Chronic Bronchitis Symptoms
The symptoms of bronchitis differ from person to person. Sometimes symptoms will progress very quickly, and other times symptoms will remain mild to moderate for years until progressing rapidly in later stages. Sufferers may experience episodes in which their symptoms suddenly worsen; these episodes are referred to as acute flare-ups of the disease. Shortness of breath is the most common complaint of bronchitis sufferers, other symptoms include:
- Achy joints
- Weight loss
Unfortunately, there has not been a cure developed for chronic bronchitis, but that does not mean that the disease cannot be treated. The first recommendation by any pulmonary physician is to advise individuals to stop smoking and stay away from smoke-filled locations. Many physicians also prescribe a combination of bronchodilators and steroids to help expand the airways, thus allowing more airflow to and from the lungs and reducing shortness of breath. Bronchitis is also commonly treated with a series of pulmonary rehabilitation (aerobic exercise) and nutritional support. For people in the most severe stages of bronchitis, supplemental oxygen is also used for treatment—ranging from occasional use to 24/7 use. Most invasively, a physician may suggest a lung transplant, but this often has limited availability and challenging requirements for eligibility.
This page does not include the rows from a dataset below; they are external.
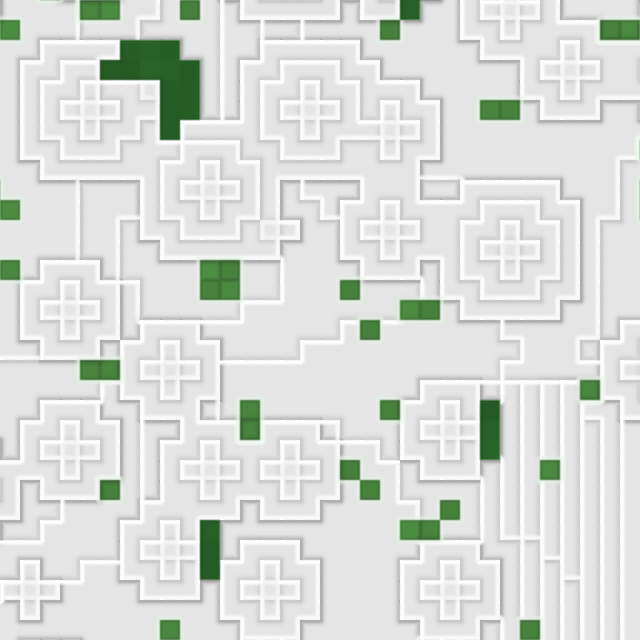
This pattern is drawn by a WebGL 1 fragment shader. Its source:

```glsl
precision highp float;
// Snowy block terrain from above: stepped trees, contour ledges and bare green cells.
uniform vec2 u_resolution;

const float CELLS = 32.0;
const float TILE = 6.0;
const float EDGE_SOFTNESS = 0.09;
const float CANOPY_BASE = 14.0;
const vec3 SNOW = vec3(0.897);
const vec3 SNOW_RIM = vec3(1.0);
const vec3 SNOW_TINT = vec3(0.90, 0.95, 0.90);
const vec3 GRASS = vec3(0.29, 0.53, 0.25);
const vec3 LEAF = vec3(0.15, 0.37, 0.15);

float hash(vec2 p, float seed) {
  return fract(sin(dot(p, vec2(127.1, 311.7)) + seed * 74.7) * 43758.55);
}

float noise(vec2 p, float seed) {
  vec2 i = floor(p), f = fract(p);
  f = f * f * (3.0 - 2.0 * f);
  float low = mix(hash(i, seed), hash(i + vec2(1.0, 0.0), seed), f.x);
  float high = mix(hash(i + vec2(0.0, 1.0), seed), hash(i + 1.0, seed), f.x);
  return mix(low, high, f.y);
}

// Whole-numbered ground level, steeper toward the lower right
float groundLevel(vec2 cell) {
  vec2 uv = cell / CELLS;
  float slope = smoothstep(0.68, 1.0, uv.x) * (1.0 - smoothstep(0.36, 0.42, uv.y));
  return floor(4.2 * noise(cell / 9.0, 1.0) + 8.0 * slope);
}

// Tree of one tile: x = canopy layer (0 outside), y = 1 on snow-free leaves
vec2 tree(vec2 cell, vec2 tile) {
  float kind = mod(5.0 * tile.x + 7.0 * tile.y, 17.0);
  float thick = kind == 16.0 ? 2.0 : (kind == 5.0 ? 1.0 : 0.0);
  float size = hash(tile, 2.0);
  float radius = size < 0.17 ? 1.0 : (size < 0.72 ? 2.0 : 3.0);
  bool onSlope = tile.x > 3.5 && tile.y < 1.5;
  if (thick > 0.0) radius = 2.0;
  else if (onSlope || hash(tile, 3.0) > 0.78) return vec2(0.0);

  vec2 jitter = 1.0 + floor(4.0 * vec2(hash(tile, 4.0), hash(tile, 5.0)));
  vec2 q = cell - tile * TILE - jitter;
  vec2 d = abs(q);
  float ring = max(d.x, d.y);
  if (d.x == d.y && ring > 0.0) ring += 1.0;
  if (ring > radius) return vec2(0.0);
  float side = thick > 1.5 ? max(q.x, q.y) : q.x;
  float bare = thick > 0.0 ? step(radius + 1.0 - thick, side) : 0.0;
  // The crown cell rises only part of a layer
  return vec2(radius + 1.0 - max(ring, 0.35), bare);
}

// Single bare cells and short runs in both directions
float grassPatch(vec2 cell) {
  float single = step(hash(cell, 6.0), 0.018);
  float wide = step(hash(floor(cell * vec2(0.5, 1.0)), 7.0), 0.016);
  float tall = step(hash(floor(cell * vec2(1.0, 0.5)), 8.0), 0.007);
  return max(single, max(wide, tall));
}

// x = height, y = leaf cover, z = grass cover
vec3 surface(vec2 cell) {
  vec2 canopy = vec2(0.0);
  vec2 home = floor(cell / TILE);
  for (int j = -1; j <= 1; j++) {
    for (int i = -1; i <= 1; i++) {
      canopy = max(canopy, tree(cell, home + vec2(float(i), float(j))));
    }
  }
  if (canopy.y > 0.0) return vec3(CANOPY_BASE, 1.0, 0.0);
  if (canopy.x > 0.0) return vec3(CANOPY_BASE + canopy.x, 0.0, 0.0);
  return vec3(groundLevel(cell), 0.0, grassPatch(cell));
}

void main() {
  vec2 p = gl_FragCoord.xy / u_resolution.y * CELLS;
  vec2 cell = floor(p);
  vec2 local = p - cell - 0.5;
  float height = surface(cell).x;

  float rim = 0.0, shadow = 0.0, halo = 0.0, greenCover = 0.0;
  vec3 green = vec3(0.0);
  for (int j = -1; j <= 1; j++) {
    for (int i = -1; i <= 1; i++) {
      vec2 offset = vec2(float(i), float(j));
      vec3 other = surface(cell + offset);
      vec2 beyond = abs(local - offset) - 0.5;
      vec2 gap = max(beyond, 0.0);
      float dist = length(gap);
      float drop = height - other.x;
      float facing = dot(offset * gap, vec2(-0.7, 0.7)) / max(dist, 0.001);

      // Soft rim on the higher side, strongest toward the upper left
      float lit = smoothstep(-0.05, 0.09, dist) * (1.0 - smoothstep(0.1, 0.34, dist));
      rim = max(rim, lit * clamp(drop, 0.0, 1.0) * (0.9 + 0.15 * facing));

      // Faint shade below ledges and layers, deeper shade below whole trees
      float depth = 0.4 * clamp(-drop, 0.0, 1.0) + 0.4 * smoothstep(1.5, 5.0, -drop);
      float falloff = smoothstep(-0.03, 0.05, dist) * exp(-dist * dist / 0.035);
      shadow = max(shadow, falloff * depth * (0.9 + 0.25 * facing));

      // Softly blended cover of green cells, a little darker at their borders
      vec2 overlap = clamp(0.5 - beyond / EDGE_SOFTNESS, 0.0, 1.0);
      float cover = overlap.x * overlap.y * max(other.y, other.z);
      float inside = -max(beyond.x, beyond.y);
      float tone = 0.95 + 0.1 * hash(cell + offset, 9.0);
      tone *= mix(1.0, 0.85 + 0.15 * smoothstep(0.0, 0.2, inside), other.z);
      green += cover * tone * mix(GRASS, LEAF, other.y);
      greenCover += cover;
      halo = max(halo, other.z * (1.0 - smoothstep(0.08, 0.3, dist)));
    }
  }

  vec3 snow = SNOW * (1.0 - 0.34 * shadow);
  snow = mix(snow, SNOW_RIM, min(rim, 1.0));
  snow = mix(snow, SNOW_TINT, 0.7 * halo);
  vec3 color = green * (1.0 - 0.2 * shadow) + snow * (1.0 - greenCover);
  gl_FragColor = vec4(color, 1.0);
}
```
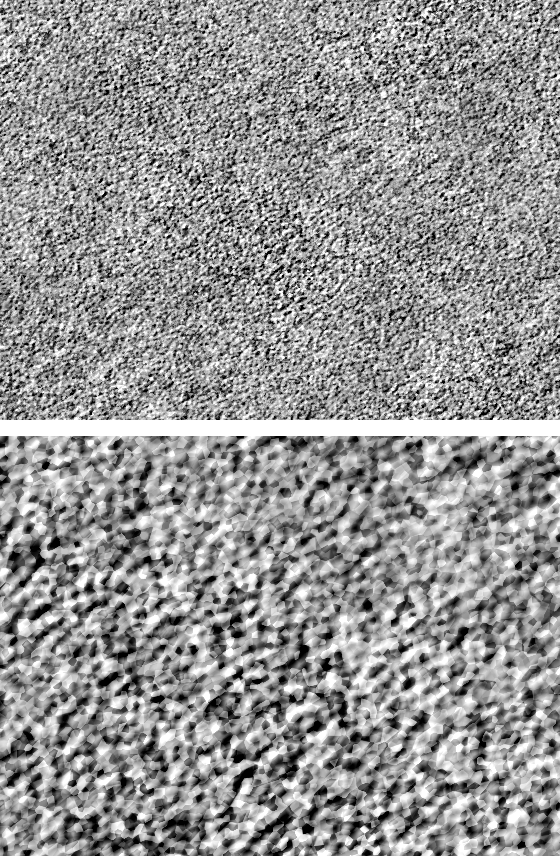
Top: the whole. Bottom: its middle third, enlarged.
Give the GLSL for this texture, as a WebGL 1 fragment shader.

```glsl
precision highp float;

uniform vec2 u_resolution;

const float GRAIN_ANGLE = 0.62;
const vec2 LIGHT_STEP = vec2(-0.10, 0.34);
const float EDGE_SHARPNESS = 26.0;
const float MEDIAN_TONE = 0.62;
const float SHADOW_SPREAD = 0.29;
const float LIGHT_SPREAD = 0.185;

vec3 hash3(vec2 cell) {
  vec3 h = fract(cell.xyx * vec3(0.1031, 0.1030, 0.0973));
  h += dot(h, h.yxz + 33.33);
  return fract((h.xxy + h.yzz) * h.zyx);
}

vec2 rotate(vec2 p, float angle) {
  float c = cos(angle);
  float s = sin(angle);
  return vec2(c * p.x + s * p.y, c * p.y - s * p.x);
}

// x: distance to the nearest seed, y: random tone of its flake, from -0.5 to 0.5
vec2 cellular(vec2 p) {
  vec2 cell = floor(p);
  vec2 local = p - cell;
  float nearest = 4.0;
  float toneSum = 0.0;
  float weightSum = 0.0;
  for (int y = -1; y <= 1; y++) {
    for (int x = -1; x <= 1; x++) {
      vec2 offset = vec2(float(x), float(y));
      vec3 seed = hash3(cell + offset);
      vec2 toSeed = offset + seed.xy - local;
      float distance2 = dot(toSeed, toSeed);
      float weight = exp(-EDGE_SHARPNESS * distance2);
      nearest = min(nearest, distance2);
      toneSum += weight * (seed.z - 0.5);
      weightSum += weight;
    }
  }
  return vec2(sqrt(nearest), toneSum / max(weightSum, 1e-20));
}

// Side-lit slope of the cellular surface
float emboss(vec2 p, vec2 lightStep) {
  return cellular(p + lightStep).x - cellular(p - lightStep).x;
}

// Flat angular chips with crisp borders
float flakes(vec2 p) {
  return cellular(p).y;
}

// Layered, bent sines for broad uneven areas
float patches(vec2 p) {
  float sum = 0.0;
  float weight = 0.5;
  for (int i = 0; i < 4; i++) {
    p += 0.6 * sin(p.yx * 1.3 + float(i) * 2.1);
    sum += weight * sin(p.x) * sin(p.y + 0.7);
    p = rotate(p, 0.9) * 1.8;
    weight *= 0.75;
  }
  return sum;
}

// Sparse long ridges, kept only where the mask is strong
float creases(vec2 p, float mask) {
  float slope = emboss(p * vec2(8.0, 34.0), LIGHT_STEP);
  return slope * smoothstep(0.1, 0.6, mask);
}

void main() {
  vec2 uv = gl_FragCoord.xy / u_resolution.y;
  vec2 along = rotate(uv, GRAIN_ANGLE) + 3.0;

  // Lit grains broken up by chips of two sizes
  float lit = emboss(along * vec2(80.0, 112.0), LIGHT_STEP);
  float chips = flakes(along * vec2(92.0, 135.0) + 31.0);
  float grit = flakes(along * vec2(180.0, 215.0) + 17.0);
  float relief = 2.1 * lit + 1.9 * chips + 2.0 * grit;

  // Broad changes of contrast and brightness
  float contrast = 1.0 + 0.25 * patches(uv * 5.0 + 2.0);
  float shade = 0.36 * patches(along * vec2(9.0, 14.0));
  float ridge = 1.2 * creases(along, patches(uv * 6.0 + 9.0));
  float level = relief * contrast + shade + ridge;

  // Shadows reach further from the median than lights
  float spread = level < 0.0 ? SHADOW_SPREAD : LIGHT_SPREAD;
  float tone = clamp(MEDIAN_TONE + level * spread, 0.0, 1.0);
  gl_FragColor = vec4(vec3(tone), 1.0);
}
```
Sadly no treatment improves lung function, but rather deter the progression of the disease…until now.
What is Chronic Bronchitis?
Breathing comes naturally to many of us. In doing so, we breathe in much needed oxygen into our bloodstream, which enables the body to work and grow. Almost every day, an average person will breathe in and out nearly 25,000 times. Now imagine having a lung disease and struggling just to do this very simple action. Pretty scary if you think about it!
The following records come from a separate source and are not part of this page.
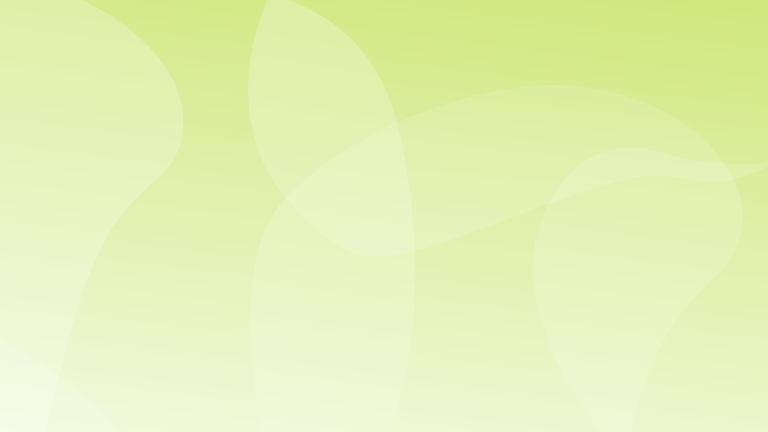
Give the GLSL for this background, as a WebGL 1 fragment shader.

```glsl
precision highp float;
// Soft lime background: a tilted vertical gradient under translucent white waves.
// Each wave is a closed outline of cubic curves, flattened into short edges that
// give a crossing parity (inside or outside) and a distance for smooth borders.
uniform vec2 u_resolution;

vec2 point;     // current position: x 0..7.68 rightwards, y 0..4.32 downwards
vec2 pen;       // end of the outline drawn so far
float nearest;  // squared distance to the outline
float side;     // +1 outside, -1 inside

void startAt(vec2 a) {
  pen = a;
  nearest = 100.0;
  side = 1.0;
}

void lineTo(vec2 b) {
  vec2 edge = b - pen, rel = point - pen;
  vec2 gap = rel - edge * clamp(dot(rel, edge) / max(dot(edge, edge), 1e-6), 0.0, 1.0);
  nearest = min(nearest, dot(gap, gap));
  if ((pen.y > point.y) != (b.y > point.y)) {
    if (rel.x < edge.x * rel.y / edge.y) side = -side;
  }
  pen = b;
}

void curveTo(vec2 b, vec2 c, vec2 d) {
  vec2 a = pen;
  for (int i = 1; i <= 18; i++) {
    float t = float(i) / 18.0, u = 1.0 - t;
    lineTo(u * u * u * a + 3.0 * u * u * t * b + 3.0 * u * t * t * c + t * t * t * d);
  }
}

// Coverage of the finished outline, softened over about one pixel
float coverage() {
  float pixel = 4.32 / u_resolution.y;
  return clamp(0.5 - side * sqrt(nearest) / pixel, 0.0, 1.0);
}

float leftWave() {
  startAt(vec2(-0.1, -0.1));
  lineTo(vec2(0.6, -0.1));
  curveTo(vec2(1.35, 0.2), vec2(1.83, 0.7), vec2(1.83, 1.2));
  curveTo(vec2(1.83, 1.65), vec2(1.6, 1.74), vec2(1.42, 1.93));
  curveTo(vec2(0.85, 2.45), vec2(0.75, 3.2), vec2(0.42, 4.42));
  lineTo(vec2(-0.1, 4.42));
  lineTo(vec2(-0.1, -0.1));
  return coverage();
}

float cornerHill() {
  startAt(vec2(-0.1, 3.35));
  curveTo(vec2(0.4, 3.6), vec2(0.9, 3.95), vec2(1.3, 4.42));
  lineTo(vec2(-0.1, 4.42));
  lineTo(vec2(-0.1, 3.35));
  return coverage();
}

float uprightLeaf() {
  startAt(vec2(2.72, -0.1));
  curveTo(vec2(2.4, 0.55), vec2(2.36, 1.4), vec2(2.86, 1.98));
  curveTo(vec2(2.52, 2.32), vec2(2.4, 3.0), vec2(2.62, 4.42));
  lineTo(vec2(3.85, 4.42));
  curveTo(vec2(4.22, 3.5), vec2(4.22, 2.4), vec2(4.02, 1.44));
  curveTo(vec2(3.88, 0.72), vec2(3.55, 0.2), vec2(2.72, -0.06));
  lineTo(vec2(2.72, -0.1));
  return coverage();
}

float sweepingWave() {
  startAt(vec2(2.86, 1.98));
  curveTo(vec2(3.5, 1.3), vec2(4.7, 0.85), vec2(5.55, 0.85));
  curveTo(vec2(6.2, 0.85), vec2(6.95, 1.15), vec2(7.23, 1.63));
  curveTo(vec2(7.4, 1.65), vec2(7.6, 1.65), vec2(7.8, 1.6));
  curveTo(vec2(7.1, 2.0), vec2(6.9, 1.72), vec2(6.5, 1.76));
  curveTo(vec2(5.75, 1.82), vec2(4.4, 2.57), vec2(3.75, 2.57));
  curveTo(vec2(3.4, 2.57), vec2(3.1, 2.25), vec2(2.86, 1.98));
  return coverage();
}

float rightDrop() {
  startAt(vec2(5.5, 2.0));
  curveTo(vec2(5.72, 1.6), vec2(6.1, 1.38), vec2(6.6, 1.52));
  curveTo(vec2(6.85, 1.6), vec2(7.0, 1.63), vec2(7.23, 1.63));
  curveTo(vec2(7.55, 2.05), vec2(7.45, 2.5), vec2(7.12, 2.8));
  curveTo(vec2(6.6, 3.3), vec2(6.42, 3.75), vec2(6.3, 4.42));
  lineTo(vec2(6.08, 4.42));
  curveTo(vec2(5.45, 3.6), vec2(5.1, 2.75), vec2(5.5, 2.0));
  return coverage();
}

void main() {
  vec2 uv = gl_FragCoord.xy / u_resolution;
  point = vec2(uv.x, 1.0 - uv.y) * vec2(7.68, 4.32);
  float depth = 1.0 - uv.y;

  // Lime at the upper right, pale cream at the lower left
  float fade = 0.78 * depth + 0.17 * (1.0 - uv.x);
  vec3 color = mix(vec3(0.815, 0.905, 0.485), vec3(0.96, 0.98, 0.89), fade);

  // White veils, thinner towards the bottom
  vec3 white = vec3(1.0);
  color = mix(color, white, leftWave() * mix(0.23, 0.2, depth));
  color = mix(color, white, cornerHill() * 0.14);
  color = mix(color, white, uprightLeaf() * mix(0.25, 0.1, depth));
  color = mix(color, white, sweepingWave() * mix(0.1, 0.2, depth));
  color = mix(color, white, rightDrop() * mix(0.18, 0.13, depth));
  gl_FragColor = vec4(color, 1.0);
}
```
One such lung disease is that of chronic bronchitis. Chronic bronchitis is one of the major conditions contributing to chronic obstructive pulmonary disease (COPD). Bronchitis is a condition in which the air passages of the lungs become inflamed. The inflammation occurs in the trachea (or windpipe), and in the large and small bronchi (or tree-like air passages in the lungs). Bronchitis is the result of irritation or infection, and can either be short-lived (acute) or re-occurring (chronic). When irritation or infection is present in the lungs the thin mucous linings that protect the lungs become inflamed. As a response to the inflammation, the airway linings start to leak fluids. Coughing is the body’s natural reflex to clear the air passageways in the lung. As a result, sufferers of bronchitis often exhibit a wet painful cough.
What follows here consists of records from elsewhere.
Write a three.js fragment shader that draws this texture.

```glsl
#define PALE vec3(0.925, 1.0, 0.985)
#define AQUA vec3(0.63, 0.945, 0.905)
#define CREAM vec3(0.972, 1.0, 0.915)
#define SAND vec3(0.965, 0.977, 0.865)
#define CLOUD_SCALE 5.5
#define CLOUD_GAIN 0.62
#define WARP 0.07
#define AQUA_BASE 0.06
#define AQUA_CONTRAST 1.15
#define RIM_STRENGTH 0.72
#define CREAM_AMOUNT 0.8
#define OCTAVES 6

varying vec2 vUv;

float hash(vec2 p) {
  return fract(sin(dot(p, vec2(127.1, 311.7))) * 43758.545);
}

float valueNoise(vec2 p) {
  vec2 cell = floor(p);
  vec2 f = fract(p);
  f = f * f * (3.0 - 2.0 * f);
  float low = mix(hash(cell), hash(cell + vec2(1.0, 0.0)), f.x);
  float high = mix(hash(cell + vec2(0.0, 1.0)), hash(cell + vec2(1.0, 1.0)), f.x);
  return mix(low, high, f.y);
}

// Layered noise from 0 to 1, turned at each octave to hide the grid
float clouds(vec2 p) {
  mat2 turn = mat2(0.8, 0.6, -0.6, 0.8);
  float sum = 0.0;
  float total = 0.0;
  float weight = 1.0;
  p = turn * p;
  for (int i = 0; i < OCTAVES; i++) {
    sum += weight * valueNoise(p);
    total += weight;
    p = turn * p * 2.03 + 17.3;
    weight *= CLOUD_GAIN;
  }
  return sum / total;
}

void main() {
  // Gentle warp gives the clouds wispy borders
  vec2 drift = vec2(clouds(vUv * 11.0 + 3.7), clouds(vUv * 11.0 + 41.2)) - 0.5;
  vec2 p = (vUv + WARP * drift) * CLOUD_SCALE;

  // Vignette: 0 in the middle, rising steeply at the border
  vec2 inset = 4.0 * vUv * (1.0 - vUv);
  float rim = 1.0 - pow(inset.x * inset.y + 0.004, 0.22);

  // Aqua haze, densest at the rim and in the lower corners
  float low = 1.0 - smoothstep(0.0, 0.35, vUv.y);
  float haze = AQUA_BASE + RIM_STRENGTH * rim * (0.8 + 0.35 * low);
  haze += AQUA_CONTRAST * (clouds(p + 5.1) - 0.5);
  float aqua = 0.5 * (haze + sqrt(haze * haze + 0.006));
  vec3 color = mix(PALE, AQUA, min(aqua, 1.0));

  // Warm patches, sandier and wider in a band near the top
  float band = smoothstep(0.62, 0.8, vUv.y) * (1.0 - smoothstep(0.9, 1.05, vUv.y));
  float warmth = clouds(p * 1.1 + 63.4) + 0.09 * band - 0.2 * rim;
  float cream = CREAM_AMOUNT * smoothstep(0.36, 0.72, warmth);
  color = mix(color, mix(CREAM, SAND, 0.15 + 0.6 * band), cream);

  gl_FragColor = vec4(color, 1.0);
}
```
Cell Therapy for Chronic Bronchitis
In the case of bronchitis, autologous cells are used, meaning they come from the patient’s own body, and can be found in adult bone marrow and in the patient’s blood. Cells derived from bone marrow or blood have the capacity to form many types of differentiated cells. During the procedure, cellular therapy involves isolating adult cells from bone marrow and blood, which requires special laboratory techniques to collect them. After being extracted from the patient’s body, they are isolated and reintroduced to the patient intravenously. The treatment is minimally invasive, typically an outpatient procedure, and performed in a clinical setting under the supervision of a medical professional.
If you have exhausted conventional medical treatments and are looking for alternatives, cellular therapy may be a viable option for you. If you or a loved one is interested in cell therapy for lung disease, contact the Lung Institute to learn more or call (800) 729-3065.